• [The task] Reproduce the records below exactly as given.

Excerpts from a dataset
.....
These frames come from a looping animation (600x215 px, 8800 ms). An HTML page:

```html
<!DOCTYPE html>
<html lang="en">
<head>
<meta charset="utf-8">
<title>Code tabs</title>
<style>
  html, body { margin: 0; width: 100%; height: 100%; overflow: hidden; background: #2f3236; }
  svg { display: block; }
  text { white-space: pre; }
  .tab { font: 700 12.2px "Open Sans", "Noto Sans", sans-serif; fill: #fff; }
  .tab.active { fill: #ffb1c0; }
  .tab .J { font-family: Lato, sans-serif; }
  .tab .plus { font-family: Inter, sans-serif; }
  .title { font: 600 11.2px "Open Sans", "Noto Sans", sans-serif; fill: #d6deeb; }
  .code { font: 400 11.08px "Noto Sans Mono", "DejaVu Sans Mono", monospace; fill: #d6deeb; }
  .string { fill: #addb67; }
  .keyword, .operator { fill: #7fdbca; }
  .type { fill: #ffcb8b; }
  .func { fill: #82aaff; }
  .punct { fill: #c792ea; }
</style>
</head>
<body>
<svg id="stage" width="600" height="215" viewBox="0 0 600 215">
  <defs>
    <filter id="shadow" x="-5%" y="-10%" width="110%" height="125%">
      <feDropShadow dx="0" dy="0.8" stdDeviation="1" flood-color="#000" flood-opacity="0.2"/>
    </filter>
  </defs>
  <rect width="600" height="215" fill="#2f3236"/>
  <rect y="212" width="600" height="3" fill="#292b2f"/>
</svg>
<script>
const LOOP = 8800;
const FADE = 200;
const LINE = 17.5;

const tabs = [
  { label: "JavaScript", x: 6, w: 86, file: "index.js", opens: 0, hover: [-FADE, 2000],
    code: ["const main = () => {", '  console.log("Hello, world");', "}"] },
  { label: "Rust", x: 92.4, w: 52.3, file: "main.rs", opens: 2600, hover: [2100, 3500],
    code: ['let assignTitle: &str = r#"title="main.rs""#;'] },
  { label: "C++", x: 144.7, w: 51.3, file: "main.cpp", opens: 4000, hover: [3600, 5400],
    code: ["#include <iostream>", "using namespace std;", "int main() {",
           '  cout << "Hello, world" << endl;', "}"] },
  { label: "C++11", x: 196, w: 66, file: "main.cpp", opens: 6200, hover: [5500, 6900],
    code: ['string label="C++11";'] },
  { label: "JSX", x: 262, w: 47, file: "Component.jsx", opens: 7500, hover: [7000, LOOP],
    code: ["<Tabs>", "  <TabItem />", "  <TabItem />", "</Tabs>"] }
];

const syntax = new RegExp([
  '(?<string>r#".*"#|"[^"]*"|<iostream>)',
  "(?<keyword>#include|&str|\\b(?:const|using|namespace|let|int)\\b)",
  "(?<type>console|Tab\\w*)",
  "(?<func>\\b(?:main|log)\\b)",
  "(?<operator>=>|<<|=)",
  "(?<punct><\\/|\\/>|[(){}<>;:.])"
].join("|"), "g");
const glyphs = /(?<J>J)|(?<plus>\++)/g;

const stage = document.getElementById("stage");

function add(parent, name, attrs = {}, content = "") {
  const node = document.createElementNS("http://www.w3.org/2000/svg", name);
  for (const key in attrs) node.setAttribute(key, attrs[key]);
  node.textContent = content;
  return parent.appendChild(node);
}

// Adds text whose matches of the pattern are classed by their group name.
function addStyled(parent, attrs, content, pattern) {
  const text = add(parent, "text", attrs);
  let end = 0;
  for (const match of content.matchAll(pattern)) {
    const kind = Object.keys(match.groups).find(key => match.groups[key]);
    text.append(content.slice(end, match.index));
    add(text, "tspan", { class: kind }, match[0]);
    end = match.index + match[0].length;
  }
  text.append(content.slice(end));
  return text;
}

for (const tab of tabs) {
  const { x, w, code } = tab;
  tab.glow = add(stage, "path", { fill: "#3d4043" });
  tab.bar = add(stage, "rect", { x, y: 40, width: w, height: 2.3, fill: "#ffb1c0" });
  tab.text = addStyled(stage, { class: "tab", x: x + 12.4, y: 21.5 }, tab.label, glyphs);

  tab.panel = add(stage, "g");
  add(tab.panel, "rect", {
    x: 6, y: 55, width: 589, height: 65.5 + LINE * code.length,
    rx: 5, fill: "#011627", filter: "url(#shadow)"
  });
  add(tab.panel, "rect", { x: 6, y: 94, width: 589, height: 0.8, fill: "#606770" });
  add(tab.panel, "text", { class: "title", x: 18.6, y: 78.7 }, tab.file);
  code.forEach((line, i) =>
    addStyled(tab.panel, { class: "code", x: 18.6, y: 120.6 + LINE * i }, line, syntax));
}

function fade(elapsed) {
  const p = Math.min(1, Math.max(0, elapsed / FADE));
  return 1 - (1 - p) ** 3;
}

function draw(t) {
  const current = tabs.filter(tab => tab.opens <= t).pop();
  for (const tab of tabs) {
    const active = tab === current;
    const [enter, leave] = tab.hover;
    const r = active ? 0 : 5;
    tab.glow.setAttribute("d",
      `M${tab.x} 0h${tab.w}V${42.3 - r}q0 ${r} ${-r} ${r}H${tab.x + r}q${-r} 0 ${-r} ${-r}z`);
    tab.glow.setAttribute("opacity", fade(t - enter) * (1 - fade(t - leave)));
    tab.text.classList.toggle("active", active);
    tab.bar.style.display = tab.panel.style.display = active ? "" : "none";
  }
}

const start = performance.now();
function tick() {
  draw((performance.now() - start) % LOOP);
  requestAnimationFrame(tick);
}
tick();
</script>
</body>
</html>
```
.....
• [Exercise response]
These frames come from a looping animation (600x215 px, 8800 ms). An HTML page:

```html
<!DOCTYPE html>
<html lang="en">
<head>
<meta charset="utf-8">
<title>Code tabs</title>
<style>
  html, body { margin: 0; width: 100%; height: 100%; overflow: hidden; background: #2f3236; }
  svg { display: block; }
  text { white-space: pre; }
  .tab { font: 700 12.2px "Open Sans", "Noto Sans", sans-serif; fill: #fff; }
  .tab.active { fill: #ffb1c0; }
  .tab .J { font-family: Lato, sans-serif; }
  .tab .plus { font-family: Inter, sans-serif; }
  .title { font: 600 11.2px "Open Sans", "Noto Sans", sans-serif; fill: #d6deeb; }
  .code { font: 400 11.08px "Noto Sans Mono", "DejaVu Sans Mono", monospace; fill: #d6deeb; }
  .string { fill: #addb67; }
  .keyword, .operator { fill: #7fdbca; }
  .type { fill: #ffcb8b; }
  .func { fill: #82aaff; }
  .punct { fill: #c792ea; }
</style>
</head>
<body>
<svg id="stage" width="600" height="215" viewBox="0 0 600 215">
  <defs>
    <filter id="shadow" x="-5%" y="-10%" width="110%" height="125%">
      <feDropShadow dx="0" dy="0.8" stdDeviation="1" flood-color="#000" flood-opacity="0.2"/>
    </filter>
  </defs>
  <rect width="600" height="215" fill="#2f3236"/>
  <rect y="212" width="600" height="3" fill="#292b2f"/>
</svg>
<script>
const LOOP = 8800;
const FADE = 200;
const LINE = 17.5;

const tabs = [
  { label: "JavaScript", x: 6, w: 86, file: "index.js", opens: 0, hover: [-FADE, 2000],
    code: ["const main = () => {", '  console.log("Hello, world");', "}"] },
  { label: "Rust", x: 92.4, w: 52.3, file: "main.rs", opens: 2600, hover: [2100, 3500],
    code: ['let assignTitle: &str = r#"title="main.rs""#;'] },
  { label: "C++", x: 144.7, w: 51.3, file: "main.cpp", opens: 4000, hover: [3600, 5400],
    code: ["#include <iostream>", "using namespace std;", "int main() {",
           '  cout << "Hello, world" << endl;', "}"] },
  { label: "C++11", x: 196, w: 66, file: "main.cpp", opens: 6200, hover: [5500, 6900],
    code: ['string label="C++11";'] },
  { label: "JSX", x: 262, w: 47, file: "Component.jsx", opens: 7500, hover: [7000, LOOP],
    code: ["<Tabs>", "  <TabItem />", "  <TabItem />", "</Tabs>"] }
];

const syntax = new RegExp([
  '(?<string>r#".*"#|"[^"]*"|<iostream>)',
  "(?<keyword>#include|&str|\\b(?:const|using|namespace|let|int)\\b)",
  "(?<type>console|Tab\\w*)",
  "(?<func>\\b(?:main|log)\\b)",
  "(?<operator>=>|<<|=)",
  "(?<punct><\\/|\\/>|[(){}<>;:.])"
].join("|"), "g");
const glyphs = /(?<J>J)|(?<plus>\++)/g;

const stage = document.getElementById("stage");

function add(parent, name, attrs = {}, content = "") {
  const node = document.createElementNS("http://www.w3.org/2000/svg", name);
  for (const key in attrs) node.setAttribute(key, attrs[key]);
  node.textContent = content;
  return parent.appendChild(node);
}

// Adds text whose matches of the pattern are classed by their group name.
function addStyled(parent, attrs, content, pattern) {
  const text = add(parent, "text", attrs);
  let end = 0;
  for (const match of content.matchAll(pattern)) {
    const kind = Object.keys(match.groups).find(key => match.groups[key]);
    text.append(content.slice(end, match.index));
    add(text, "tspan", { class: kind }, match[0]);
    end = match.index + match[0].length;
  }
  text.append(content.slice(end));
  return text;
}

for (const tab of tabs) {
  const { x, w, code } = tab;
  tab.glow = add(stage, "path", { fill: "#3d4043" });
  tab.bar = add(stage, "rect", { x, y: 40, width: w, height: 2.3, fill: "#ffb1c0" });
  tab.text = addStyled(stage, { class: "tab", x: x + 12.4, y: 21.5 }, tab.label, glyphs);

  tab.panel = add(stage, "g");
  add(tab.panel, "rect", {
    x: 6, y: 55, width: 589, height: 65.5 + LINE * code.length,
    rx: 5, fill: "#011627", filter: "url(#shadow)"
  });
  add(tab.panel, "rect", { x: 6, y: 94, width: 589, height: 0.8, fill: "#606770" });
  add(tab.panel, "text", { class: "title", x: 18.6, y: 78.7 }, tab.file);
  code.forEach((line, i) =>
    addStyled(tab.panel, { class: "code", x: 18.6, y: 120.6 + LINE * i }, line, syntax));
}

function fade(elapsed) {
  const p = Math.min(1, Math.max(0, elapsed / FADE));
  return 1 - (1 - p) ** 3;
}

function draw(t) {
  const current = tabs.filter(tab => tab.opens <= t).pop();
  for (const tab of tabs) {
    const active = tab === current;
    const [enter, leave] = tab.hover;
    const r = active ? 0 : 5;
    tab.glow.setAttribute("d",
      `M${tab.x} 0h${tab.w}V${42.3 - r}q0 ${r} ${-r} ${r}H${tab.x + r}q${-r} 0 ${-r} ${-r}z`);
    tab.glow.setAttribute("opacity", fade(t - enter) * (1 - fade(t - leave)));
    tab.text.classList.toggle("active", active);
    tab.bar.style.display = tab.panel.style.display = active ? "" : "none";
  }
}

const start = performance.now();
function tick() {
  draw((performance.now() - start) % LOOP);
  requestAnimationFrame(tick);
}
tick();
</script>
</body>
</html>
```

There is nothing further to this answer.